A GP called the MDU advice line after seeing an 8-year old girl in his surgery earlier that day, who had attended along with her stepfather. The child was epileptic and her stepfather wanted to discuss her regular medication. The mother of the child had sadly died a month earlier, and the stepfather, who had been married to the child's mother, had been caring for the child since her death.
The child was not Gillick competent and the child's biological father had been estranged from the family for many years. During the consultation it emerged that the stepfather did not have parental responsibility for the child.
The GP wanted advice on how he could ensure he gained appropriate consent for the continuing treatment of this child, in the absence of an individual with parental responsibility.
The adviser explained that in the immediate situation, if urgent treatment was needed, the doctor should do what is considered to be in the best interests of the child.
For non-urgent treatment the doctor would need the consent of one person with parental responsibility to treat the child, which would include providing medication as well as interventional procedures.

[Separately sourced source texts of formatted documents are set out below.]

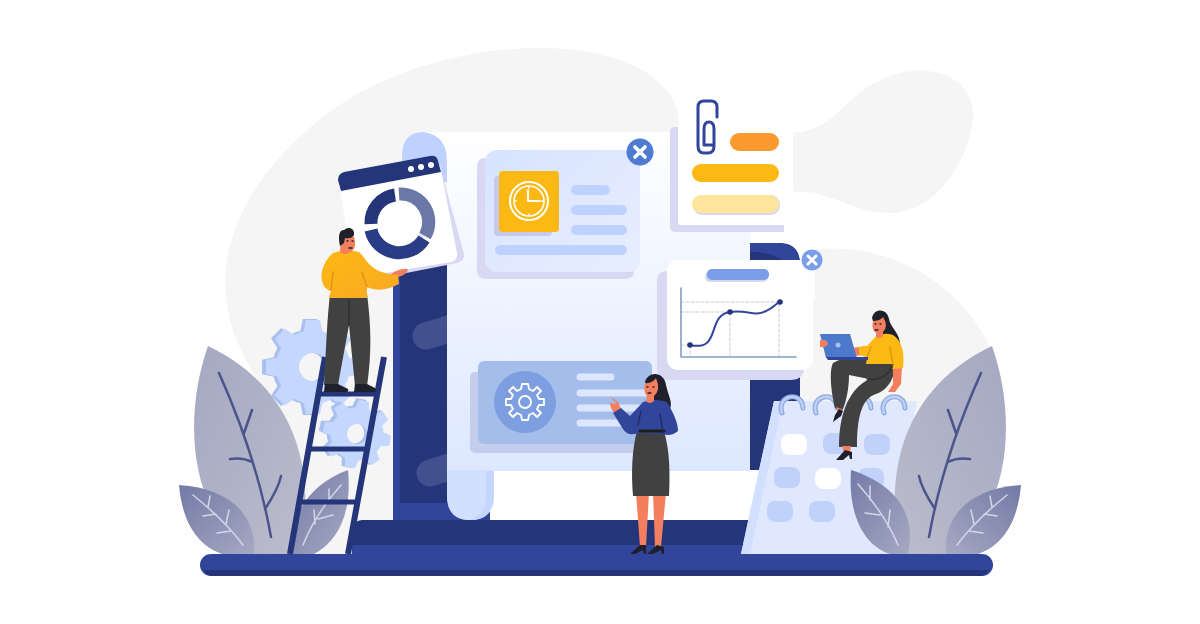
<!DOCTYPE html>
<html lang="en">
<head>
<meta charset="utf-8">
<title>Team planning illustration</title>
<style>
:root{--navy:#24357a;--royal:#31459b;--deep:#1c2a66;--blue:#7a9ee9;--mid:#a5bdea;--sky:#bfd2ff;--pale:#dfe8ff;--lilac:#d9d8f3;--mist:#f5f5f5;--amber:#fdb913;--orange:#fb9a2f;--cream:#ffe59b;--skin:#f47f5f;--char:#414141;--ink:#20202c;--leaf:#a9acc5;--leaf-dark:#8f93b2;--vein:#4c548c}
html,body{margin:0;background:#fff;overflow:hidden}
svg{display:block;width:1200px;height:624px}
.line{fill:none;stroke-linecap:round;stroke-linejoin:round}
.navy{fill:var(--navy)}.royal{fill:var(--royal)}.sky{fill:var(--sky)}.pale{fill:var(--pale)}.lilac{fill:var(--lilac)}
.white{fill:#fff}.amber{fill:var(--amber)}.skin{fill:var(--skin)}.char{fill:var(--char)}.ink{fill:var(--ink)}
.vein{stroke:var(--vein);stroke-width:2.5}
.vein-light{stroke:#d3d6ea;stroke-width:1.5}
.face{stroke:var(--ink);stroke-width:1.3}
</style>
</head>
<body>
<svg viewBox="0 0 1200 624" role="img" aria-label="Three people organising tasks around a large planner, laptop and calendar">
<defs>
<linearGradient id="paper" x1="0" y1="0" x2="0" y2="1"><stop offset="0" stop-color="#fff"/><stop offset=".25" stop-color="#f5f8ff"/><stop offset="1" stop-color="#d8e4ff"/></linearGradient>
<linearGradient id="cardTone" x1="0" y1="0" x2="1" y2="1"><stop offset="0" stop-color="#d7e3ff"/><stop offset="1" stop-color="#e8eeff"/></linearGradient>
<linearGradient id="leafTone" x1="0" y1="0" x2="1" y2="1"><stop offset="0" stop-color="#a4a8c2"/><stop offset="1" stop-color="#bbbccb"/></linearGradient>
<linearGradient id="leafSmall" x1="0" y1="0" x2="1" y2="1"><stop offset="0" stop-color="#737aa5"/><stop offset="1" stop-color="#a6a9c3"/></linearGradient>
<linearGradient id="shirt" x1="0" y1="0" x2="1" y2="1"><stop offset="0" stop-color="#fdb913"/><stop offset="1" stop-color="#f9a825"/></linearGradient>
<g id="tooth"><path d="M-10-33L-7-47H7L10-33Z"/></g>
<g id="gear" fill-rule="evenodd">
<path d="M0-37A37 37 0 1 1 0 37A37 37 0 1 1 0-37ZM0-14A14 14 0 1 0 0 14A14 14 0 1 0 0-14Z"/>
<use href="#tooth"/><use href="#tooth" transform="rotate(45)"/><use href="#tooth" transform="rotate(90)"/><use href="#tooth" transform="rotate(135)"/><use href="#tooth" transform="rotate(180)"/><use href="#tooth" transform="rotate(225)"/><use href="#tooth" transform="rotate(270)"/><use href="#tooth" transform="rotate(315)"/>
</g>
<path id="cross" class="line" d="M-5-5L5 5M5-5L-5 5" stroke="#fff" stroke-width="3.6"/>
<g id="plant">
<path d="M208 346C182 420 190 515 252 554H300C316 476 300 390 208 346Z" fill="url(#leafTone)"/>
<path class="line vein" d="M219 373C240 420 260 475 271 537M244 433L252 410M252 462C244 458 237 458 230 459M265 509C273 497 279 486 281 476"/>
<path d="M179 485C182 520 196 545 222 554H254C257 514 228 488 179 485Z" fill="url(#leafSmall)"/>
<path class="line vein-light" d="M193 495C214 512 232 530 243 545M208 507L210 496M216 514L203 516M226 524L229 510M231 531L217 533"/>
</g>
<g id="ring"><path class="line" d="M-11 8C-17-10 9-15 10 3" stroke="#8da9e0" stroke-width="5"/><path class="line" d="M-11 8C-17-10 9-15 10 3" stroke="#bfd0f5" stroke-width="2.5"/></g>
<rect id="day" width="26" height="21" rx="8"/>
</defs>

<g id="backdrop" fill="var(--mist)">
<path d="M228 310C212 226 272 150 344 102C418 55 524 39 592 53C640 62 672 83 680 118V300H815V249C906 242 970 298 992 352L980 554H300C330 450 238 380 228 310Z"/>
<path d="M792 133C842 130 840 92 896 74C934 63 975 78 973 118C970 158 937 214 888 213C848 212 833 190 792 192Z"/>
</g>

<g id="gears">
<use href="#gear" transform="translate(310 367) scale(1.02)" fill="#a9c0ee"/>
<use href="#gear" transform="translate(313 367)" fill="#c4d7ff"/>
<use href="#gear" transform="translate(354 433) rotate(12) scale(.74)" fill="#a9c0ee"/>
<use href="#gear" transform="translate(357 434) rotate(12) scale(.72)" fill="#c4d7ff"/>
</g>

<g id="laptop">
<path class="royal" d="M393 275Q393 243 412 243H779Q800 243 800 264V520H393Z"/>
<path class="navy" d="M400 250H750V503H400Z"/>
<path d="M750 243H775Q800 243 800 266V471H750Z" class="navy"/>
<path d="M750 243H775Q800 243 800 266V290H793Q796 252 750 252Z" class="royal"/>
<path class="line" d="M426 336L452 328M430 473L452 466" stroke="#42508f" stroke-width="27"/>
<rect class="white" x="490" y="470" width="316" height="51"/>
<path class="navy" d="M362 520H750L742 554H352V530Q354 520 362 520Z"/>
<path class="royal" d="M352 545H742V554H352Z"/>
</g>

<g id="scroll">
<path class="sky" d="M402 182V156Q402 132 424 132Q447 134 447 162V182Z"/>
<path d="M424 132H750V471H494V495Q494 520 470 520Q447 520 447 495V160Q447 136 424 132Z" fill="url(#paper)"/>
<path d="M447 495V470H494V495Q494 520 470 520Q447 520 447 495Z" fill="#d2e0ff"/>
<path d="M470 520Q494 520 494 493V471H486V496Q486 514 470 520Z" fill="#c6d7ff"/>
</g>

<g id="clock-card">
<path class="lilac" d="M487 158H485Q477 158 477 167V270Q477 279 486 279H624Q634 279 634 271Z"/>
<rect x="485" y="150" width="155" height="122" rx="12" fill="url(#cardTone)"/>
<rect x="494" y="176" width="58" height="60" rx="4" fill="#c7c8ec"/>
<rect class="amber" x="499" y="171" width="60" height="61" rx="4"/>
<g class="line" stroke="#fff"><circle cx="529" cy="201" r="19" stroke-width="2"/><circle cx="529" cy="201" r="15" stroke-width="1.6"/><path d="M528 190V201H540" stroke-width="2"/><path d="M529 187V188M529 214V215M515 201H516M542 201H543" stroke-width="1.5"/></g>
<path class="line" d="M576 190H605M576 210H622M576 230H622M500 250H622" stroke="#bfd2ff" stroke-width="10"/>
<circle cx="640" cy="152" r="13.5" fill="#4f7bd0"/><use href="#cross" x="640" y="152"/>
</g>

<g id="settings-card">
<rect x="470" y="372" width="174" height="81" rx="5" fill="#c4cdec"/>
<rect x="478" y="361" width="174" height="83" rx="6" fill="var(--mid)"/>
<circle cx="525" cy="402" r="31" fill="#7e9fdf"/>
<g class="line" stroke="#fff" stroke-width="1.8" transform="translate(525 402)"><circle r="6"/><path d="M-3-18H3L4-13L8-11L12-15L16-11L12-7L14-3H19V3H14L12 7L16 11L12 15L8 11L4 13L3 18H-3L-4 13L-8 11L-12 15L-16 11L-12 7L-14 3H-19V-3H-14L-12-7L-16-11L-12-15L-8-11L-4-13Z"/></g>
<path class="line" d="M580 377H611M580 393H650M580 408H650M580 423H650" stroke="#dce7ff" stroke-width="7"/>
</g>

<g id="note">
<path class="lilac" d="M670 132Q670 127 675 127H784V232H675Q670 232 670 227Z"/>
<rect class="white" x="678" y="88" width="115" height="137" rx="2"/>
<rect x="730" y="133" width="49" height="18" rx="9" fill="var(--orange)"/>
<rect x="693" y="195" width="87" height="20" rx="9" fill="var(--lilac)"/>
<rect class="amber" x="692" y="164" width="87" height="18" rx="9"/>
<rect x="692" y="195" width="87" height="18" rx="9" fill="var(--cream)"/>
<path class="line" d="M717 117V107Q717 101 711 101H704Q698 101 698 107V146Q698 153 704 153H708Q714 153 714 146V129Q714 122 709 122Q704 122 704 129V145H712" stroke="#31459b" stroke-width="3"/>
</g>

<g id="chart-card">
<path class="lilac" d="M668 271Q657 271 657 281V370Q657 380 667 380H790Q804 380 804 368Z"/>
<rect class="white" x="667" y="260" width="146" height="110" rx="11"/>
<rect x="705" y="271" width="63" height="11" rx="5" fill="#d8d8ec"/><rect x="707" y="269" width="62" height="11" rx="5" fill="var(--blue)"/>
<path class="line" d="M681 302H779V357M681 312H730V357M681 345H690V357" stroke="#c8cbd8" stroke-width="1" stroke-dasharray="3 2"/>
<path class="line" d="M681 288V357H796" stroke="#829fc2" stroke-width="1.6"/>
<path class="line" d="M690 345C722 352 706 315 730 312C752 308 755 323 779 302" stroke="#31459b" stroke-width="2"/>
<g class="navy"><circle cx="690" cy="345" r="2.8"/><circle cx="730" cy="312" r="2.8"/><circle cx="780" cy="302" r="2.8"/></g>
<circle cx="812" cy="260" r="10.5" fill="var(--blue)"/><use href="#cross" transform="translate(812 260) scale(.8)"/>
</g>

<g id="calendar">
<path class="pale" d="M774 401H917L889 554H741Z"/>
<path d="M774 401H783L750 554H741Z" fill="#d2dfff"/>
<g fill="#c0d1fa"><use href="#day" x="823" y="433"/><use href="#day" x="864" y="434"/><use href="#day" x="774" y="467"/><use href="#day" x="858" y="468"/><use href="#day" x="767" y="501"/><use href="#day" x="809" y="501"/></g>
<g class="white"><use href="#day" x="781" y="434"/><use href="#day" x="815" y="468"/></g>
<use href="#ring" x="793" y="405"/><use href="#ring" x="827" y="405"/><use href="#ring" x="861" y="405"/><use href="#ring" x="895" y="405"/>
</g>

<g id="plants">
<use href="#plant"/>
<path d="M348 470C310 484 290 514 290 554H314C340 540 352 510 348 470Z" fill="url(#leafSmall)"/>
<path class="line vein-light" d="M341 485C326 502 311 525 303 545M329 501V489M318 519L333 515M315 524L314 510"/>
<use href="#plant" transform="matrix(-1 0 0 1 1200 0)"/>
<path d="M851 470C848 512 862 545 890 554H908C917 512 894 484 851 470Z" fill="url(#leafSmall)"/>
<path class="line vein-light" d="M858 484C873 501 889 523 898 545M870 500V486M880 515L865 513M888 527L890 510"/>
</g>

<rect id="ground" class="royal" x="200" y="554" width="793" height="22" rx="11"/>
<path class="navy" d="M204 570H989Q985 576 980 576H212Q207 576 204 570Z"/>

<g id="ladder" class="line" stroke="var(--navy)" stroke-width="6" style="stroke-linecap:butt">
<path d="M325 357L290 554M384 357L348 554"/><path d="M318 394H378M309 449H368M299 502H359" stroke-width="5"/>
</g>

<g id="browser-window">
<path class="lilac" d="M441 170L464 254Q465 261 457 263L386 277L390 260Z"/>
<path class="white" d="M339 184L440 165L457 253Q458 260 451 262L360 277Q354 278 353 270Z"/>
<path class="navy" d="M338 180Q338 174 344 172L430 156Q437 155 438 161L441 172L341 191Z"/>
<g class="white"><circle cx="411" cy="169" r="3"/><circle cx="421" cy="167" r="3"/><circle cx="431" cy="165" r="3"/></g>
<g class="line" stroke-width="13" style="stroke-linecap:butt" transform="translate(399 223)">
<circle r="24" fill="#e4e3f3" stroke="none" cx="3" cy="3"/><circle r="23" fill="#fff" stroke="none"/>
<path d="M-28 1A28 28 0 0 1-4-28" stroke="#24357a"/><path d="M0-29A28 28 0 0 1 26 13" stroke="#6b78a7"/><path d="M25 16A29 29 0 0 1-28 7" stroke="#2a3c88"/>
</g>
</g>

<g id="man">
<path class="char" d="M330 294H367C371 324 372 353 367 386H355L349 325L338 385H324C326 350 327 320 330 294Z"/>
<path class="line" d="M349 300V325" stroke="#303030" stroke-width="1.5"/>
<path class="ink" d="M325 384H338L348 389Q349 392 346 392H324ZM355 384H367L375 388Q377 392 374 392H354Z"/>
<path class="skin" d="M365 277L391 274Q400 268 408 269Q407 275 398 277L374 287Z"/>
<path d="M333 253Q345 248 359 252C368 260 369 273 398 275L399 284C386 291 376 291 367 287L367 298H329L331 291C318 288 318 266 333 253Z" fill="url(#shirt)"/>
<path class="line" d="M331 290L333 272M367 287L362 272" stroke="#e08f16" stroke-width="1.3"/>
<path class="skin" d="M341 237H354C357 245 354 251 350 252Q345 256 340 252Z"/>
<path class="ink" d="M340 246C338 236 339 230 344 230C348 226 355 228 354 235Q352 239 345 238L344 243Z"/>
<path class="line face" d="M347 241H348M352 241H353M349 248H352"/>
</g>

<g id="presenter">
<path class="ink" d="M645 382C648 371 664 371 666 385C668 395 673 402 670 409H647C645 402 653 396 648 389Z"/>
<path class="skin" d="M636 493H649L646 547H640ZM653 493H666L661 547H655Z"/>
<path class="ink" d="M640 545H646V554H644L643 550L635 554H630ZM657 545L664 547V554H662L661 550L653 554H647Z"/>
<path class="char" d="M637 431H664C670 451 670 475 669 496H633C631 473 632 449 637 431Z"/>
<path class="skin" d="M622 411L618 402L610 396L617 404L610 403Q610 410 616 414Z"/>
<path class="royal" d="M643 402Q655 398 667 402C674 414 678 423 678 431Q671 437 663 434L638 433Q628 437 623 429L613 413L621 408L630 416Z"/>
<path class="line" d="M640 431H664" stroke="#1e1e1e" stroke-width="3"/>
<path class="line" d="M638 425L641 411M663 433L660 414" stroke="#1c2a66" stroke-width="1.3"/>
<path class="skin" d="M645 383Q652 384 656 378Q661 390 654 396L654 401Q649 405 646 401L647 396Q643 392 645 383Z"/>
<path class="line face" d="M647 387H648M653 387H654M648 393H651"/>
</g>

<g id="seated-woman">
<path class="ink" d="M872 318C874 308 887 308 889 319C890 327 901 334 900 346L878 337Z"/>
<path d="M865 358H894C898 376 887 391 876 394C862 398 857 417 857 447H839C839 419 846 391 869 379L849 375C849 389 846 403 842 411L835 408C831 391 829 371 833 363Q845 356 865 358Z" class="char"/>
<path class="line" d="M867 379C881 381 889 374 893 365" stroke="#303030" stroke-width="1.5"/>
<path class="skin" d="M842 446H851L850 453H844ZM836 407L842 409L839 416Z"/>
<path class="ink" d="M845 450L852 452V459H850L849 455L843 460H836ZM839 409L843 411L841 416L833 422L835 415Z"/>
<path class="skin" d="M893 365L902 366L901 384L895 392H888L893 384ZM852 348L867 346V355L851 356Z"/>
<path class="amber" d="M876 336Q885 332 893 335C902 341 905 353 903 368L892 369L894 364H866L867 358L859 354V347L867 346Z"/>
<path class="line" d="M893 365L890 347M867 357L871 347" stroke="#e08f16" stroke-width="1.3"/>
<path class="skin" d="M873 321Q880 321 883 317Q889 326 883 332V336Q879 340 876 337V333Q871 329 873 321Z"/>
<path class="line face" d="M875 324H876M880 324H881M875 330H878"/>
<path d="M820 334H850L857 358H826Z" fill="#4d79cc"/><path class="royal" d="M826 357H868V360H828Z"/><circle cx="838" cy="345" r="2.5" fill="#a9c0ee"/>
<path class="skin" d="M820 340Q827 339 828 344Q825 348 820 347Z"/>
</g>
</svg>
</body>
</html>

The GP would need to establish who has parental responsibility, and the adviser suggested finding a suitable time to sensitively discuss the situation with the stepfather and encourage him to address the issue formally.
The adviser explained that the biological father of the child may have parental responsibility, and that the stepfather may be able to acquire parental responsibility for the child either through an agreement with the biological father, or through the courts. If the biological father retains parental responsibility, he could also authorise the stepfather to attend any appointments with the child in his place. However, this may not be considered sufficient if any contentious or important issues arose that required parental consent.
The adviser went on to suggest that one option might be to involve social services, with the stepfather's consent, to help him sort out the issue of parental responsibility. This may also provide the family with some additional support during a difficult time, given that the stepfather is dealing on his own with a young child with long-term health needs, as well as dealing with his wife's death.
The GP planned to arrange a further appointment with the stepfather to discuss any support he might need as a result of his recent bereavement, and to encourage him to explore the options around obtaining parental responsibility for his stepdaughter. With the step-father's consent, the GP contacted social services to offer on-going support to the family.
This page was correct at publication on 19/06/2019. Any guidance is intended as general guidance for members only. If you are a member and need specific advice relating to your own circumstances, please contact one of our advisers.